(Dataset entries)
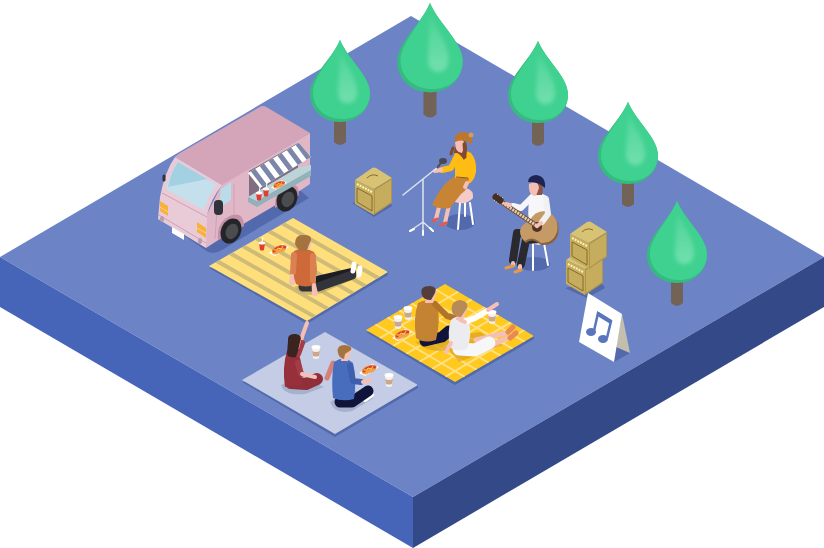
<!DOCTYPE html>
<html lang="en">
<head>
<meta charset="utf-8">
<title>Picnic concert in the park</title>
<style>
:root{--ground:#6c84c6;--ground-left:#4664b8;--ground-right:#344a88;--shadow:#5269ab;--leaf:#3fd18f;--leaf-dark:#35bb80;--bark:#736357;--pink:#dfb7c7;--pink-roof:#d4a5b8;--pink-pale:#e9cbd7;--skin:#f6bfb5;--navy:#10143a;--ink:#2c2d34;--amp:#c6ad5e;--amp-light:#d8c274;--amp-dark:#ad954c;--white:#f7f7f9;--gold:#ffc91f}
html,body{margin:0;background:#fff;overflow:hidden}
svg{display:block;width:824px;height:548px}
.limb{fill:none;stroke-linecap:round;stroke-linejoin:round}
.skin{stroke:var(--skin)}
.shadow{fill:var(--shadow)}
</style>
</head>
<body>
<svg viewBox="0 0 824 548" role="img" aria-label="Isometric park with a food truck, two musicians and people on picnic blankets">
<defs>
<linearGradient id="leaf-shine" x1="0" y1="0" x2="0" y2="1"><stop offset="0" stop-color="#7fe3b6" stop-opacity=".2"/><stop offset="1" stop-color="#7fe3b6" stop-opacity=".8"/></linearGradient>
<filter id="soft" x="-40%" y="-20%" width="180%" height="140%"><feGaussianBlur stdDeviation="2"/></filter>
<g id="tree">
<path fill="var(--bark)" d="M-6 76H6V102Q0 108-6 102Z"/>
<path fill="var(--leaf-dark)" d="M0 0C8 19 30 36 30 54C30 70 17 82 0 82S-30 70-30 54C-30 36-8 19 0 0Z"/>
<path fill="var(--leaf)" d="M0 0C8 19 30 36 30 53C30 69 18 79 2 79S-27 68-27 53C-27 36-8 19 0 0Z"/>
<path fill="url(#leaf-shine)" filter="url(#soft)" d="M0 12C6 24 17 38 17 52C17 67-2 67-2 52Z"/>
</g>
<g id="amp">
<path fill="var(--amp-light)" d="M0 13L17 1Q19 0 21 1L37 11L19 22Z"/>
<path fill="var(--amp)" d="M0 13L19 22V48L0 37Z"/>
<path fill="var(--amp-dark)" d="M19 22L37 11V36L19 48Z"/>
<path fill="var(--amp)" d="M20 23L36 13V35L20 46Z"/>
<path fill="none" stroke="#806c31" d="M2 21L17 29V44L2 35ZM12 11Q17 6 23 9"/>
<path fill="none" stroke="#fff2b5" stroke-width="2" stroke-dasharray="2 1" d="M2 17L17 25"/>
</g>
<g id="hotdog">
<path fill="#fff" d="M-10 3L3-6L10-3L-4 6Z"/>
<path fill="#f2a04a" d="M-7 3Q-8-2-2-4Q5-7 7-2Q7 2 0 3Q-4 6-7 3Z"/>
<path class="limb" stroke="#d8452c" stroke-width="3" d="M-5 1Q0-4 6-3"/>
<path class="limb" stroke="#ffd84a" d="M-5 0L-2 0L-1-2L2-1L4-4"/>
</g>
<g id="coffee">
<path fill="#f4f1ee" d="M-4-5H4L3 6Q0 8-3 6Z"/>
<path fill="#c9a88c" d="M-4-1Q0 1 4-1L3 4Q0 5-3 4Z"/>
<ellipse cy="-5" rx="4.5" ry="2" fill="#fff"/>
</g>
<g id="soda">
<path fill="#e23d35" d="M-3-2H3L2 5Q0 6-2 5Z"/>
<ellipse cy="-2" rx="3.2" ry="1.6" fill="#fff"/>
<path stroke="#fff" d="M0-2L1-8"/>
</g>
<g id="wheel"><ellipse rx="10" ry="13" fill="#232529" transform="rotate(24)"/><ellipse cx="1" rx="6" ry="8" fill="#4b4c50" transform="rotate(24)"/></g>
<clipPath id="striped-edge"><path d="M293 218L388 272L307 321L209 266Z"/></clipPath>
<clipPath id="plaid-edge"><path d="M445 284L534 336L455 382L366 330Z"/></clipPath>
<clipPath id="awning-edge"><path d="M248 173L299 143L311 157L260 188Z"/></clipPath>
</defs>

<g id="platform">
<path fill="var(--ground)" d="M411 16L824 257L413 497L0 257Z"/>
<path fill="var(--ground-left)" d="M0 257L413 497V548L0 307Z"/>
<path fill="var(--ground-right)" d="M824 257V307L413 548V497Z"/>
</g>

<g id="trees">
<use href="#tree" x="340" y="40"/>
<use href="#tree" transform="translate(430 3) scale(1.09)"/>
<use href="#tree" x="538" y="41"/>
<use href="#tree" x="628" y="102"/>
<use href="#tree" x="677" y="201"/>
</g>

<g id="food-truck">
<path class="shadow" d="M165 222L205 250Q212 256 222 250L309 198L290 182Z"/>
<path fill="var(--pink)" d="M222 184L310 133V184L298 192L240 226L206 248V216Z"/>
<path fill="var(--pink-roof)" d="M175 157Q177 155 180 153L258 108Q263 104 268 108L310 133L222 185Z"/>
<path fill="var(--pink-pale)" d="M175 157L222 185Q211 199 207 215L206 248L158 219L160 197Q165 171 175 157Z"/>
<path fill="#c3e0ec" d="M178 162L216 185Q208 197 204 210L166 189Q170 173 178 162Z"/>
<path fill="#a4d1e2" d="M178 162L207 179L168 187Q171 172 178 162Z"/>
<path fill="none" stroke="#cda2b5" d="M162 193L207 217M159 215L206 243"/>
<path fill="#f8b13c" d="M160 201L168 206V216L160 211ZM197 222L206 228V238L197 232Z"/>
<path stroke="#ffd684" d="M160 207L168 212M197 228L206 233"/>
<ellipse cx="162" cy="219" rx="2" ry="3" fill="#b99cae"/><ellipse cx="200" cy="241" rx="2" ry="3" fill="#b99cae"/>
<path fill="#fff" d="M172 227L184 234V240L172 233Z"/>
<path fill="#b9dce8" d="M221 189L231 182V200L219 208Z"/>
<path fill="none" stroke="#cda2b5" d="M234 184V217M217 210L215 239"/>
<path fill="#c490a7" d="M218 240Q216 221 232 215Q244 212 244 226ZM275 208Q274 190 288 184Q299 182 299 195Z"/>
<use href="#wheel" x="231" y="231"/><use href="#wheel" x="287" y="199"/>
<path fill="#806d82" d="M249 171L298 143V168L249 198Z"/>
<path fill="#bcd3d8" d="M248 197L299 167L311 165V173L257 205Z"/>
<path fill="#93b1bb" d="M248 197L257 201L311 170V176L257 207L248 202Z"/>
<path fill="#fff" d="M248 173L299 143L311 157L260 188Z"/>
<g clip-path="url(#awning-edge)"><path stroke="#7b86a8" stroke-width="5" d="M250 166L268 190M259 161L277 185M268 156L286 180M277 151L295 175M286 145L304 169M295 140L313 164"/></g>
<use href="#soda" x="259" y="195"/><use href="#soda" x="266" y="191"/>
<use href="#hotdog" transform="translate(279 185) scale(.8)"/>
<rect x="214" y="200" width="9" height="15" rx="4" fill="#30323c"/>
<path class="limb" stroke="#30323c" stroke-width="3" d="M164 176V180"/>
</g>

<g id="amplifiers">
<path class="shadow" d="M352 203L374 217L392 206L388 196ZM565 288L587 298L605 288L600 280Z"/>
<use href="#amp" x="355" y="167"/>
<use href="#amp" x="566" y="247"/>
<use href="#amp" x="570" y="221"/>
</g>

<g id="singer">
<ellipse class="shadow" cx="460" cy="222" rx="15" ry="8"/>
<path class="limb" stroke="#fff" stroke-width="2" d="M460 203L458 229M470 203L473 224M465 202V216"/>
<path fill="#f4cbc9" d="M453 195Q456 188 466 188Q474 190 473 198Q466 206 455 202Z"/>
<path class="limb skin" stroke-width="4" d="M440 203L436 219M449 205L445 223"/>
<path class="limb" stroke="#e45a4b" stroke-width="3" d="M437 219L433 221M446 223L441 225"/>
<path fill="#c68434" d="M455 176L469 178Q470 188 461 194L450 208Q440 210 432 205Q441 184 455 176Z"/>
<path fill="#ffbc12" d="M455 153Q463 148 471 153Q477 160 476 172Q474 182 468 184L469 178L455 178Z"/>
<path class="limb" stroke="#ffbc12" stroke-width="6" d="M457 156L451 168L442 170"/>
<path class="limb skin" stroke-width="4" d="M441 170L435 171M467 183L465 187"/>
<path fill="#83492f" d="M456 139Q468 138 467 148Q467 156 464 160Q460 154 457 153L454 153Z"/>
<path fill="var(--skin)" d="M455 142Q463 136 465 145L462 153Q455 153 455 142Z"/>
<path class="limb" stroke="#83492f" stroke-width="3" d="M464 144L465 157M453 148L451 154"/>
<path fill="#bd762c" d="M455 142Q454 131 464 132Q473 133 472 145Q465 138 455 142Z"/>
<circle cx="471" cy="135" r="2.5" fill="#d39b55"/>
<path stroke="#8b5a22" d="M456 177L468 178"/>
</g>
<g id="microphone">
<path class="limb" stroke="#dfe3ed" stroke-width="1.5" d="M403 195L438 167M423 179V234M423 222L410 231M423 222L433 231"/>
<path class="limb" stroke="#fff" stroke-width="2" d="M410 231L414 229M423 235V231M433 231L430 228"/>
<ellipse cx="443" cy="161" rx="4" ry="3" fill="#4c4850"/><path stroke="#4c4850" stroke-width="2" d="M441 163L437 168"/>
</g>

<g id="guitarist">
<ellipse class="shadow" cx="534" cy="264" rx="16" ry="7"/>
<path class="limb" stroke="#fff" stroke-width="2" d="M533 243V270M544 243L548 265"/>
<ellipse cx="540" cy="240" rx="10" ry="5" fill="#e9dfe3"/>
<path class="limb" stroke="#29292e" stroke-width="8" d="M537 234L517 233L513 260M540 239L526 240L521 264"/>
<path class="limb skin" stroke-width="4" d="M513 263V265M520 266V268"/>
<path class="limb" stroke="#e59b46" stroke-width="3" d="M513 266L506 268M521 270L515 272"/>
<path fill="var(--white)" d="M530 195Q539 191 547 196Q551 205 550 224L531 229Q526 215 530 195Z"/>
<path class="limb" stroke="var(--white)" stroke-width="6" d="M532 197L521 208L513 206"/>
<path fill="#8b6237" d="M522 234Q523 226 531 223Q536 211 549 213Q561 220 558 235Q554 246 541 245Q532 237 526 243Q521 240 522 234Z"/>
<path fill="#c59a67" d="M520 231Q521 224 530 221Q534 210 547 211Q560 218 557 232Q553 244 541 243Q532 235 525 241Q520 238 520 231Z"/>
<circle cx="537" cy="227" r="5" fill="#4d3526"/>
<path class="limb" stroke="#7a5234" stroke-width="5" d="M500 201L537 226"/>
<path stroke="#e0d1be" stroke-width="3" stroke-dasharray="2 1" d="M500 201L537 226"/>
<path class="limb" stroke="#472d22" stroke-width="7" d="M496 197L500 200"/>
<path stroke="#eee" stroke-dasharray="1 2" d="M494 200L499 204M497 194L503 198"/>
<path class="limb" stroke="#f1f1f4" stroke-width="6" d="M546 199L548 214L542 222"/>
<path class="limb skin" stroke-width="4" d="M541 223L537 226M510 205L506 204"/>
<path fill="#8a5641" d="M532 183Q546 179 542 195L536 195Z"/>
<path fill="var(--skin)" d="M529 184Q538 179 539 188L536 196Q528 196 529 184Z"/>
<path fill="#1d2352" d="M528 182Q528 176 536 175Q546 176 545 188Q538 181 528 182Z"/>
</g>

<g id="music-sign">
<path class="shadow" d="M579 342L614 362L630 353L606 339Z"/>
<path fill="#c3bfac" d="M622 314L630 353L616 347Z"/>
<path fill="#fff" d="M588 293L622 314L614 362L579 342Z"/>
<path fill="none" stroke="#5875bd" stroke-width="2.5" d="M594 331L598 313L611 321L607 338"/>
<path stroke="#5875bd" stroke-width="4" d="M598 314L611 322"/>
<ellipse cx="591" cy="332" rx="5" ry="4" fill="#5875bd"/><ellipse cx="603" cy="339" rx="5" ry="4" fill="#5875bd"/>
</g>

<g id="striped-blanket">
<path class="shadow" d="M209 268L307 324L388 275V271Z"/>
<path fill="#ffdf7c" d="M293 218L388 272L307 321L209 266Z"/>
<g clip-path="url(#striped-edge)"><path stroke="#cfbb78" stroke-width="4" d="M280 222L380 279M267 230L367 287M254 237L354 294M241 245L341 302M228 252L328 309M215 260L315 317"/></g>
<use href="#soda" x="262" y="245"/><use href="#hotdog" x="279" y="250"/>
<path fill="#b59f5c" opacity=".6" d="M294 287Q304 299 322 293L352 280L318 279Z"/>
<path class="limb" stroke="#1c1d22" stroke-width="8" d="M313 281L352 272"/>
<path class="limb" stroke="#33343a" stroke-width="9" d="M303 287L318 287L352 275"/>
<path class="limb" stroke="#fff" stroke-width="5" d="M353 271L354 264M359 275L360 268"/>
<path class="limb skin" stroke-width="4" d="M295 265L293 283M313 270L314 294"/>
<path fill="#ce693a" d="M294 251Q304 246 314 252Q319 266 315 284Q306 289 296 284Q290 267 294 251Z"/>
<path class="limb" stroke="#db8051" stroke-width="6" d="M313 256L313 280M294 255L293 272"/>
<path class="limb skin" stroke-width="4" d="M292 276L291 283M314 285L316 294"/>
<path fill="var(--skin)" d="M301 242H312L309 250H302Z"/>
<path fill="#a4733f" d="M295 244Q295 234 304 235Q312 235 311 240Q308 246 307 251Q298 252 295 244Z"/>
</g>

<g id="plaid-blanket">
<path class="shadow" d="M366 332L455 385L534 339V335Z"/>
<path fill="var(--gold)" d="M445 284L534 336L455 382L366 330Z"/>
<g clip-path="url(#plaid-edge)"><path stroke="#ffe188" stroke-width="2" d="M433 288L525 342M421 295L513 349M409 302L501 356M397 309L489 363M385 316L477 370M373 323L465 377M461 290L380 338M474 298L393 346M487 306L406 354M500 314L419 362M513 321L432 369M526 329L445 377"/></g>
<use href="#coffee" x="408" y="313"/><use href="#coffee" x="398" y="322"/><use href="#coffee" x="492" y="317"/>
<use href="#hotdog" x="402" y="335"/>
<path fill="#d69c1c" opacity=".6" d="M415 342Q430 354 449 350L459 362L503 345L480 332Z"/>
<path class="limb" stroke="var(--navy)" stroke-width="11" d="M425 341L442 337L449 331"/>
<path fill="#c48332" d="M418 303Q428 297 437 304Q441 320 436 340Q424 344 416 338Q413 318 418 303Z"/>
<path class="limb" stroke="#b17329" stroke-width="6" d="M435 304L447 316L462 320"/>
<path fill="var(--skin)" d="M427 291H437L433 303H425Z"/>
<path fill="#533e3c" d="M422 295Q419 286 430 286Q438 287 435 293L431 300Q423 300 422 295Z"/>
<path class="limb skin" stroke-width="5" d="M491 345L508 338M476 340L506 333"/>
<path class="limb" stroke="#e98a55" stroke-width="5" d="M508 332L513 327M510 338L516 333"/>
<path class="limb" stroke="var(--white)" stroke-width="13" d="M459 349L475 350L489 343"/>
<path fill="#ececf0" d="M451 320Q459 313 468 319Q473 334 467 349Q456 353 450 347Q447 331 451 320Z"/>
<path class="limb" stroke="#fff" stroke-width="6" d="M467 321L475 318L487 311"/>
<path class="limb skin" stroke-width="4" d="M488 310L497 304M451 343L446 352M465 322L460 320"/>
<path fill="var(--skin)" d="M458 307H468L463 320H456Z"/>
<path fill="#b88a57" d="M452 312Q450 301 460 300Q469 301 467 308L461 317Q454 317 452 312Z"/>
</g>

<g id="grey-blanket">
<path class="shadow" d="M242 382L335 437L418 388V384Z"/>
<path fill="#c4cde5" d="M325 332L418 385L335 434L242 380Z"/>
<use href="#coffee" x="316" y="352"/><use href="#coffee" x="389" y="380"/>
<use href="#hotdog" x="369" y="370"/>
<path fill="#9aa5c4" opacity=".7" d="M281 385Q284 396 305 394L324 387L300 375ZM330 402Q334 415 352 411L374 398L350 389Z"/>
<path class="limb skin" stroke-width="4" d="M297 354L303 334L307 323"/>
<path class="limb" stroke="#8e2f3a" stroke-width="12" d="M291 383L306 384L317 379"/>
<path fill="#97303b" d="M287 351Q295 346 299 354Q303 367 302 385L285 387Q282 367 287 351Z"/>
<path class="limb" stroke="#a43b45" stroke-width="6" d="M298 354L302 343M298 363L301 374"/>
<path class="limb skin" stroke-width="4" d="M302 374L315 377"/>
<path fill="var(--skin)" d="M293 336H302L299 349H293Z"/>
<path fill="#3b2320" d="M288 341Q287 333 296 334Q303 335 300 342Q298 352 296 357Q288 358 287 354Z"/>
<path class="limb" stroke="#fff" stroke-width="4" d="M365 400L372 395"/>
<path class="limb" stroke="var(--navy)" stroke-width="11" d="M340 402L352 402L368 391"/>
<path class="limb" stroke="#d6807c" stroke-width="5" d="M333 363L327 378"/>
<path fill="#496dbd" d="M334 362Q344 355 353 363Q357 379 354 399Q343 402 333 398Q331 379 334 362Z"/>
<path class="limb" stroke="#3e5fae" stroke-width="6" d="M350 366L353 381L361 382"/>
<path class="limb skin" stroke-width="4" d="M363 382L370 380"/>
<path fill="var(--skin)" d="M342 348H352L348 361H341Z"/>
<path fill="#a4733f" d="M338 353Q336 345 345 345Q353 346 351 350L345 354L344 359Q339 358 338 353Z"/>
</g>
</svg>
</body>
</html>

> What is required: Reproduce the lines of the entries above from the one with "240Q216 221 232" to the one with "197L257 201L311 170V176L257", both included, exactly and without any other line.

> Final answer:
<path fill="#c490a7" d="M218 240Q216 221 232 215Q244 212 244 226ZM275 208Q274 190 288 184Q299 182 299 195Z"/>
<use href="#wheel" x="231" y="231"/><use href="#wheel" x="287" y="199"/>
<path fill="#806d82" d="M249 171L298 143V168L249 198Z"/>
<path fill="#bcd3d8" d="M248 197L299 167L311 165V173L257 205Z"/>
<path fill="#93b1bb" d="M248 197L257 201L311 170V176L257 207L248 202Z"/>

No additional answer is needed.